## Assigned task
Scan the entries for lines containing the string "left". Reply with how many there are, and nothing else.

## Supplied records
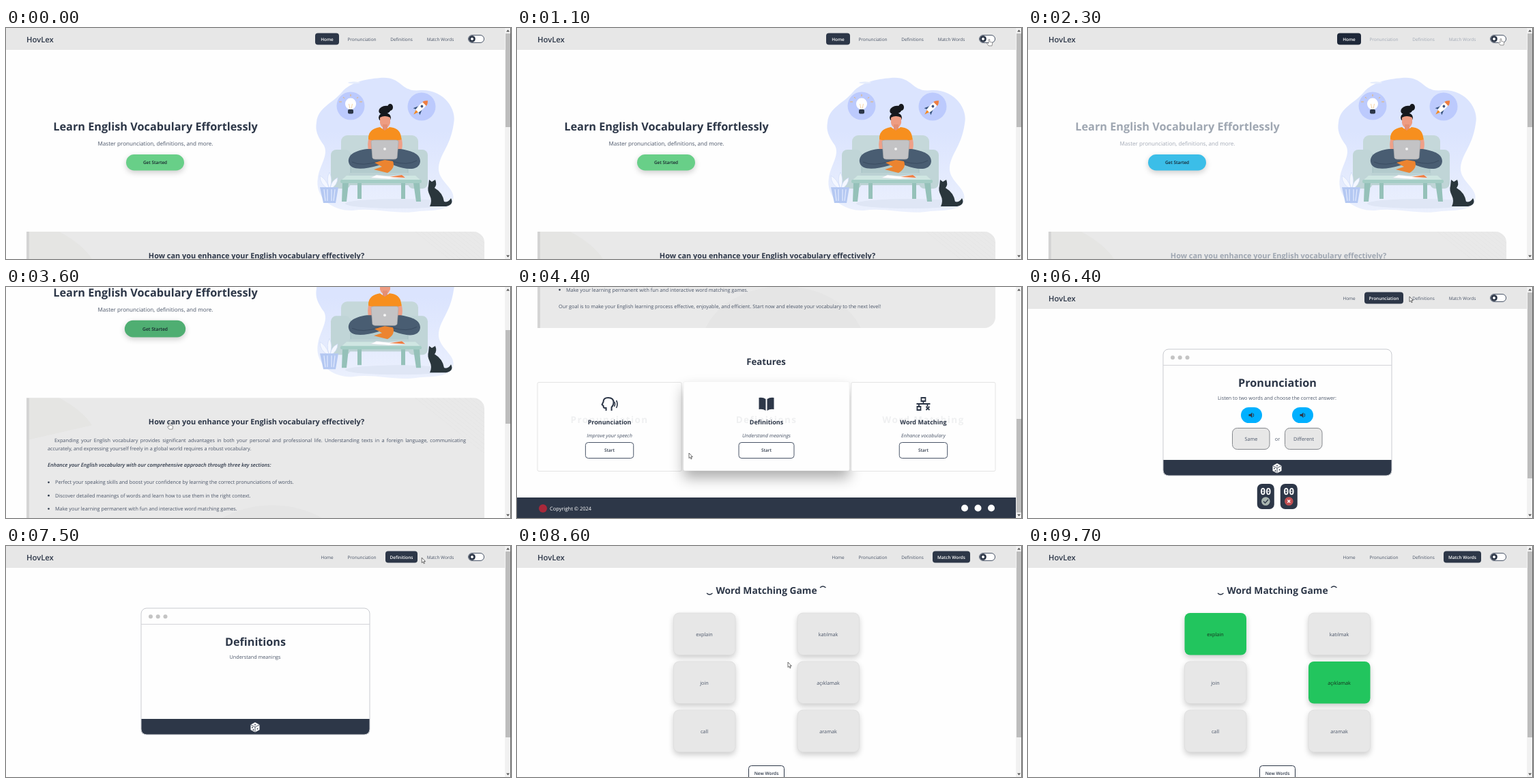
An HTML page with a canvas for the animation above (9900 ms loop, 740 by 338 pixels).

```html
<!DOCTYPE html>
<html lang="en">
<head>
<meta charset="utf-8">
<style>
  html, body { margin: 0; width: 100%; height: 100%; overflow: hidden; background: #fefefe; }
  canvas { display: block; }
</style>
</head>
<body>
<canvas id="stage" width="740" height="338"></canvas>
<script>
const ctx = document.getElementById('stage').getContext('2d');
const LOOP = 9900, NAVY = '#2d3748', GRAY = '#4a5568', PANEL = '#e7e7e7';
const TRACK = [
  [300, 560, 300], [1100, 691, 17], [2300, 692, 16], [3150, 234, 198], [3600, 239, 199],
  [4400, 252, 243], [4750, 136, 239], [5400, 150, 236], [5900, 330, 190], [6400, 559, 14],
  [6700, 580, 17], [7350, 582, 17], [7650, 636, 17], [8000, 636, 18], [8600, 397, 170],
  [8950, 276, 132], [9080, 276, 132], [9400, 456, 204]
];
const HAND_SPANS = [[1050, 2600], [3060, 3700], [4650, 4950], [6600, 7400], [7580, 8100], [8850, 9150], [9320, 9600]];
const NAV = [['Home', 453, 35], ['Pronunciation', 493, 57], ['Definitions', 556, 47], ['Match Words', 609, 55]];

const ramp = (t, a, b) => { const p = Math.min(1, Math.max(0, (t - a) / (b - a))); return p * p * (3 - 2 * p); };
const pulse = (t, a, b, c, d) => ramp(t, a, b) - ramp(t, c, d);
const mix = (a, b, p) => `rgb(${a.map((v, i) => Math.round(v + (b[i] - v) * p))})`;

function shape(d, fill, stroke, width = 1) {
  const path = new Path2D(d);
  if (fill) { ctx.fillStyle = fill; ctx.fill(path); }
  if (stroke) { ctx.strokeStyle = stroke; ctx.lineWidth = width; ctx.stroke(path); }
}
function box(x, y, w, h, r, fill, stroke, width = 1) {
  ctx.beginPath();
  ctx.roundRect(x, y, w, h, r);
  if (fill) { ctx.fillStyle = fill; ctx.fill(); }
  if (stroke) { ctx.strokeStyle = stroke; ctx.lineWidth = width; ctx.stroke(); }
}
function oval(x, y, rx, ry, fill, angle = 0) {
  ctx.beginPath();
  ctx.ellipse(x, y, rx, ry, angle, 0, 7);
  ctx.fillStyle = fill;
  ctx.fill();
}
function withShadow(color, blur, dy, draw) {
  ctx.save();
  ctx.shadowColor = color; ctx.shadowBlur = blur; ctx.shadowOffsetY = dy;
  draw();
  ctx.restore();
}
function label(s, x, y, size, color = NAVY, style = '400', align = 'center') {
  ctx.font = `${style} ${size}px "Open Sans", "Noto Sans", sans-serif`;
  ctx.textAlign = align;
  ctx.fillStyle = color;
  ctx.fillText(s, x, y + size * 0.34);
}
const left = (s, x, y, size, color, style) => label(s, x, y, size, color, style, 'left');

function justify(s, x, y, width, size, color) {
  const words = s.split(' ');
  ctx.font = `400 ${size}px "Open Sans", "Noto Sans", sans-serif`;
  const widths = words.map(w => ctx.measureText(w).width);
  const gap = (width - widths.reduce((a, b) => a + b)) / (words.length - 1);
  words.forEach((w, i) => { left(w, x, y, size, color); x += widths[i] + gap; });
}

function navbar(active, dark = false, fade = 0, soft = GRAY) {
  ctx.fillStyle = dark ? '#1f2937' : PANEL;
  ctx.fillRect(0, 0, 731, 32);
  left('HovLex', 30, 17, 11.3, dark ? '#e2e8f0' : NAVY, '600');
  NAV.forEach(([name, x, w], i) => {
    if (i === active) box(x, 7.5, w, 17, 4, mix([45, 55, 72], [22, 32, 48], fade));
    label(name, x + w / 2, 16.5, 6.45, i === active ? '#fff' : soft, i === active ? '600' : '400');
  });
  box(677.5, 10.5, 23, 11, 5.5, dark ? '#475569' : '#fff', GRAY);
  const knob = dark ? 695 : 683;
  oval(knob, 16, 4.8, 4.8, dark ? '#e2e8f0' : NAVY);
  oval(knob, 16, 2, 2, dark ? NAVY : '#fff');
}

function scrollbar(top, height) {
  ctx.fillStyle = '#f1f1f1';
  ctx.fillRect(731, 0, 9, 338);
  ctx.fillStyle = '#bdbdbd';
  ctx.fillRect(732, top, 7, height);
  shape('M733 5.5L735.5 2.5L738 5.5ZM733 332.5L735.5 335.5L738 332.5Z', '#555');
  ctx.fillStyle = '#666';
  ctx.fillRect(739, 0, 1, 338);
}

function illustration() {
  const sky = ctx.createLinearGradient(0, 72, 0, 270);
  sky.addColorStop(0.4, '#dbe4fe');
  sky.addColorStop(1, '#ebf0fd');
  shape('M492 94C505 79 526 75 548 73C582 70 576 95 608 91C642 90 661 119 656 140C651 176 633 186 634 208C636 226 660 236 655 252C648 268 630 266 606 268C572 274 540 262 508 267C478 268 452 248 457 219C460 200 473 186 466 172C456 158 453 150 455 138C457 116 478 111 492 94Z', sky);
  oval(510, 80, 9, 1.5, '#e6edfc');
  oval(588, 92, 5, 3, '#dbe4fe');
  oval(575, 257, 78, 7, '#dfe6f5');
  oval(505, 114, 20.5, 20.5, '#bccafd');
  oval(609, 115, 20.5, 20.5, '#bccafd');
  // bulb
  shape('M505 97V100M494 101L496 103M516 101L514 103M488 108H492M518 108H522', null, '#e8b26a');
  oval(505, 111, 8, 8.5, '#fff');
  box(501, 119, 8, 6.5, 2, NAVY);
  shape('M502.5 111L504 118M507.5 111L506 118', null, '#f2c07d', 0.7);
  // rocket
  ctx.save();
  ctx.translate(608, 116);
  ctx.rotate(0.8);
  shape('M-2.5 7L0 15L2.5 7Z', '#f58a21');
  shape('M-3 0L-7 9L0 6L7 9L3 0Z', '#34507a');
  shape('M0 -14C5.5 -7 4 3 3 8H-3C-4 3 -5.5 -7 0 -14Z', '#fff');
  shape('M0 -14C3 -11 4 -9 4 -7H-4C-4 -9 -3 -11 0 -14Z', '#ee7d42');
  oval(0, -2, 1.9, 1.9, '#3d5580');
  ctx.restore();
  // sofa
  box(491, 157, 113, 52, 9, '#c5d8da');
  box(500, 187, 96, 32, 5, '#b3cbcd');
  box(476, 178, 29, 57, 8, '#c0d5d7');
  box(589, 178, 29, 57, 8, '#c0d5d7');
  shape('M505 184V216M589 184V216', null, '#a5c0c3');
  ctx.fillStyle = '#bcd2d4';
  ctx.fillRect(503, 212, 88, 18);
  // person
  oval(555, 120, 9, 6, '#16181d', -0.3);
  oval(563, 116, 4, 5, '#16181d');
  oval(555, 131, 9, 7, '#16181d');
  shape('M548 131Q555 127 563 131V139Q561 146 555 147Q549 145 548 139Z', '#ee9c82');
  shape('M552 141H559V151H552Z', '#e48f74');
  shape('M531 159Q533 147 548 145L555 150L562 145Q577 146 579 159L580 164L571 165V178H540V165L531 164Z', '#f78f1e');
  shape('M531 163L538 165L541 181L535 184Q528 178 531 163ZM573 165L580 163Q583 179 575 184L570 180Z', '#eea088');
  shape('M529 177C508 180 501 187 502 196C504 208 522 208 546 201L560 196L569 201C590 209 606 208 607 195C607 185 597 180 578 177Z', '#495d72');
  shape('M507 196Q522 203 546 195M602 194Q588 202 566 195', null, '#3a4c61');
  shape('M540 197L555 193L567 195Q571 205 559 212L539 207L551 203Z', '#ec8430');
  shape('M535 166Q536 164 539 164H572Q575 164 575 167L573 190Q572 192 569 192H541Q538 192 537 190Z', '#c3c3c5', '#a9a9ab', 0.7);
  oval(555, 177, 2, 2, '#f4f4f4');
  // table
  shape('M499 216H600L609 224H490Z', '#cfe6e2');
  box(490, 222, 119, 5, 2, '#a4cdc5');
  shape('M493 227H502L499 254H492ZM597 227H606L608 254H601ZM515 227H521V250H515ZM579 227H585V250H579Z', '#95c1b9');
  shape('M534 219L543 215L561 217L580 215L586 219L561 221Z', '#fff', '#d7dbe4', 0.6);
  shape('M562 218L580 215L585 219Z', '#ee7d42');
  // plant
  shape('M472 235Q460 229 460 216Q469 221 473 233Q469 220 474 211Q479 221 475 234Q477 223 486 219Q486 230 475 236Z', '#f4f7ff', '#cbd8f6', 0.6);
  shape('M460 233H487L483 256H465Z', '#b4c8f2');
  shape('M466 236L468 253M471 236V253M477 236V253M482 236L480 253', null, '#e2eafd', 1.2);
  // cat
  shape('M620 222L624 225L629 222Q632 229 628 234Q640 241 642 254Q648 256 652 249Q657 258 645 261H621Q625 253 621 245Q617 237 619 231Z', '#2a363c');
}

function infoPanel(dark, ink, soft) {
  ctx.save();
  box(30, 298, 671, 218, [0, 16, 16, 0], dark ? '#1f2937' : '#e9e9e9');
  ctx.clip();
  if (!dark) {
    shape('M30 298H78Q112 316 126 338L30 360Z', '#e5e5e3');
    oval(390, 545, 120, 90, '#e5e5e5');
    for (let i = 0; i < 16; i++) shape(`M${600 + i * 8} 298l110 88`, null, '#e4e4e4', 0.7);
  }
  ctx.fillStyle = dark ? '#475569' : '#d4d4d4';
  ctx.fillRect(30, 298, 4, 218);
  ctx.restore();
  label('How can you enhance your English vocabulary effectively?', 367, 333, 10.9, ink, '700');
  justify('Expanding your English vocabulary provides significant advantages in both your personal and professional life. Understanding texts in a foreign language, communicating', 71, 360, 603, 7.3, soft);
  left('accurately, and expressing yourself freely in a global world requires a robust vocabulary.', 61, 372, 7.3, soft);
  left('Enhance your English vocabulary with our comprehensive approach through three key sections:', 61, 396.5, 7.57, ink, 'italic 600');
  ['Perfect your speaking skills and boost your confidence by learning the correct pronunciations of words.',
    'Discover detailed meanings of words and learn how to use them in the right context.',
    'Make your learning permanent with fun and interactive word matching games.'
  ].forEach((s, i) => {
    const y = 421.5 + i * 19.3;
    oval(62.5, y, 1.3, 1.3, ink);
    left(s, 72, y, 7.3, soft);
  });
  left('Our goal is to make your English learning process effective, enjoyable, and efficient. Start now and elevate your vocabulary to the next level!', 61, 484.5, 7.3, soft);
}

const ICONS = [
  () => {
    shape('M-5 10V6H-7Q-9 6 -9 3L-11 1L-9 -3Q-9 -9 -2 -9Q6 -9 6 -2Q6 2 3 5V10', null, NAVY, 2);
    shape('M7 -3Q9 0 7 4M10 -5Q13 0 10 6', null, NAVY, 1.6);
  },
  () => shape('M-1 -7Q-5 -10 -11 -9V8Q-5 7 -1 10ZM1 -7Q5 -10 11 -9V8Q5 7 1 10Z', NAVY),
  () => {
    shape('M-3 -9H3V-4H-3ZM-9 4H-4V9H-9ZM0 -4V0M-10 0H10M-6.5 0V4M6 0V4', null, NAVY, 1.8);
    shape('M4 4L9 9M9 4L4 9', null, NAVY, 1.8);
  }
];

function features(hover) {
  label('Features', 365, 565, 13.25, NAVY, '700');
  const total = 3 + 0.15 * hover.reduce((a, b) => a + b);
  let x = 30;
  [['Pronunciation', 'Improve your speech'], ['Definitions', 'Understand meanings'], ['Word Matching', 'Enhance vocabulary']].forEach(([title, note], i) => {
    const h = hover[i], w = 665 * (1 + 0.15 * h) / total, mid = x + w / 2, y = 595.5 - h;
    if (h > 0.01) withShadow(`rgba(0,0,0,${0.32 * h})`, 20, 11, () => box(x, y, w, 130, 2, '#fefefe'));
    box(x, y, w, 130, 2, '#fefefe', h > 0.5 ? '#f4f4f4' : '#e4e4e4');
    ctx.letterSpacing = '1.4px';
    label(title, mid, 650, 13.5, 'rgba(45,55,72,.07)', '700');
    ctx.letterSpacing = '0px';
    ctx.save();
    ctx.translate(mid, 627);
    ICONS[i]();
    ctx.restore();
    label(title, mid, 654, 9, NAVY, '700');
    label(note, mid, 674, 7.3, GRAY, 'italic 400');
    box(mid - w / 6, 683.5, w / 3, 23, 4, '#fff', GRAY);
    label('Start', mid, 695, 6.4, NAVY, '600');
    x += w + 3;
  });
}

function home(t) {
  const dark = t >= 1595 && t < 2295;
  const fade = t < 2100 ? ramp(t, 1560, 1900) : 1 - ramp(t, 2120, 2560);
  const ink = mix([45, 55, 72], [226, 232, 240], fade), soft = mix([74, 85, 104], [215, 220, 228], fade);
  const scroll = 456 * ramp(t, 3262, 4200);
  ctx.save();
  ctx.translate(0, -scroll);
  if (dark) { ctx.fillStyle = '#111827'; ctx.fillRect(0, 0, 740, 800); }
  navbar(0, dark, fade, soft);
  label('Learn English Vocabulary Effortlessly', 219, 144.5, 16.3, ink, '700');
  label('Master pronunciation, definitions, and more.', 219, 169, 8.15, soft);
  const press = pulse(t, 3000, 3150, 4000, 4200), grow = 1 + 0.05 * press;
  const tint = press ? mix([104, 207, 136], [79, 174, 114], press) : mix([104, 207, 136], [59, 190, 232], Math.min(1, fade * 1.6));
  ctx.save();
  ctx.translate(218.5, 196.5);
  ctx.scale(grow, grow);
  withShadow('rgba(0,0,0,.2)', 9, 3, () => box(-42.5, -11.5, 85, 23.5, 12, tint));
  label('Get Started', 0, 0.5, 6.4, '#16202c', '600');
  ctx.restore();
  illustration();
  infoPanel(dark, ink, soft);
  features([ramp(t, 4470, 4650), pulse(t, 3950, 4150, 4470, 4650), 0]);
  ctx.fillStyle = NAVY;
  ctx.fillRect(0, 764, 731, 30);
  oval(38, 780, 6, 6, '#a8283a');
  left('Copyright © 2024', 48, 780, 7.5, '#fff');
  [656, 675.5, 695].forEach(x => oval(x, 779.5, 5, 5, '#fff'));
  ctx.restore();
  scrollbar(8 + 185 * scroll / 456, 137);
}

function appWindow(title, note) {
  box(198, 91, 335, 185, 8, '#fefefe');
  shape('M198 253H533V268Q533 276 525 276H206Q198 276 198 268Z', NAVY);
  box(198, 91, 335, 185, 8, null, '#c9cbd0');
  shape('M198 114.5H533', null, '#d3d4d8');
  [212, 222.7, 233.5].forEach(x => oval(x, 103.3, 3, 3, '#c4c4c4'));
  label(title, 365.5, 140.5, 16.2, NAVY, '700');
  label(note, 365, 163, 7.25, GRAY);
  shape('M365 258L371.5 261.5V269L365 272.5L358.5 269V261.5Z', '#fff');
  shape('M358.5 261.5L365 265L371.5 261.5M365 265V272.5', null, NAVY, 0.8);
  [[365, 261.5], [361, 265.5], [362.5, 269], [368.5, 267.5]].forEach(([x, y]) => oval(x, y, 0.9, 0.9, NAVY));
}

function pronunciation() {
  appWindow('Pronunciation', 'Listen to two words and choose the correct answer:');
  [327.5, 402.5].forEach(x => {
    box(x - 15.5, 176, 31, 23, 11.5, '#00b0ff');
    shape(`M${x - 4} 186H${x - 1.5}L${x + 1} 183.5V191.5L${x - 1.5} 189H${x - 4}Z`, NAVY);
    shape(`M${x + 2.5} 185Q${x + 4} 187.5 ${x + 2.5} 190`, null, NAVY);
  });
  [['Same', 327], ['Different', 404]].forEach(([s, x]) => {
    box(x - 27.5, 206.5, 54.5, 31, 7, PANEL, '#85888d');
    label(s, x, 222.5, 7.25, GRAY);
  });
  label('or', 365.5, 222.5, 7.25, GRAY);
  [348.3, 382.3].forEach((x, i) => {
    box(x - 12.5, 288, 25, 37, 7, NAVY);
    ctx.font = 'bold 13.5px "DejaVu Sans Mono", monospace';
    ctx.textAlign = 'center';
    ctx.fillStyle = '#fff';
    ctx.fillText('00', x, 304);
    oval(x, 313.5, 6.3, 6.3, i ? '#c24f52' : '#a9b5b0');
    shape(i ? 'M380.3 311.5L384.3 315.5M384.3 311.5L380.3 315.5' : 'M345 313.5L347.5 316L352 311', null, i ? '#fff' : NAVY, 1.3);
  });
}

function matching(t) {
  label('Word Matching Game', 365.5, 65.5, 13.8, NAVY, '700');
  shape('M278 69Q282 73 286.5 69M444 61Q448 57 452.5 61', null, NAVY, 1.2);
  const picked = ramp(t, 9000, 9080), solved = ramp(t, 9400, 9600);
  [['explain', 'katılmak'], ['join', 'açıklamak'], ['call', 'aramak']].forEach((row, r) => row.forEach((word, c) => {
    const x = c ? 410.5 : 229, y = 98 + r * 71, first = !r && !c, match = first || (r === 1 && c === 1);
    const base = first ? 231 - 22 * picked : 231;
    const fill = match ? mix([base, base, base], [34, 197, 94], solved) : PANEL;
    withShadow('rgba(0,0,0,.2)', 9, 4, () => box(x + 0.5, y, 90.5, 61.5, 8, fill));
    if (!match || !solved) box(x + 0.5, y, 90.5, 61.5, 8, null, '#dcdcdc', 0.7);
    label(word, x + 45.5, y + 31.5, 7.27, match && solved > 0.5 ? '#17301f' : GRAY);
  }));
  box(339.5, 321.5, 52, 24, 4, '#fff', NAVY);
  label('New Words', 365.5, 333, 6.5, NAVY, '600');
}

function cursor(t) {
  if (t < 300 || t > 9620) return;
  const i = TRACK.findIndex(k => k[0] > t);
  const b = i < 0 ? TRACK[TRACK.length - 1] : TRACK[i], a = i < 0 ? b : TRACK[i - 1];
  const p = a === b ? 0 : ramp(t, a[0], b[0]);
  ctx.save();
  ctx.translate(a[1] + (b[1] - a[1]) * p, a[2] + (b[2] - a[2]) * p);
  if (HAND_SPANS.some(([from, to]) => t >= from && t < to)) {
    shape('M0 0Q1 -1 1.8 0V3.5L5 4Q6 4.5 5.5 6L5 9H0L-2.5 5.5Q-2 4 0 5.5Z', '#fff', '#555', 0.6);
  } else {
    shape('M0 0V7.5L1.7 6L3 8.8L4.2 8.2L3 5.5H5.3Z', '#fff', '#333', 0.7);
  }
  ctx.restore();
}

function draw(now) {
  const t = now % LOOP;
  ctx.textRendering = 'geometricPrecision';
  ctx.fillStyle = '#fefefe';
  ctx.fillRect(0, 0, 740, 338);
  if (t < 4900) {
    home(t);
  } else {
    const page = t < 6800 ? 1 : t < 7700 ? 2 : 3;
    navbar(page);
    if (page === 1) pronunciation();
    else if (page === 2) appWindow('Definitions', 'Understand meanings');
    else matching(t);
    scrollbar(8, 272);
  }
  cursor(t);
}

const start = performance.now();
function tick() {
  draw(performance.now() - start);
  requestAnimationFrame(tick);
}
tick();
</script>
</body>
</html>
```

## Answer to this exercise
8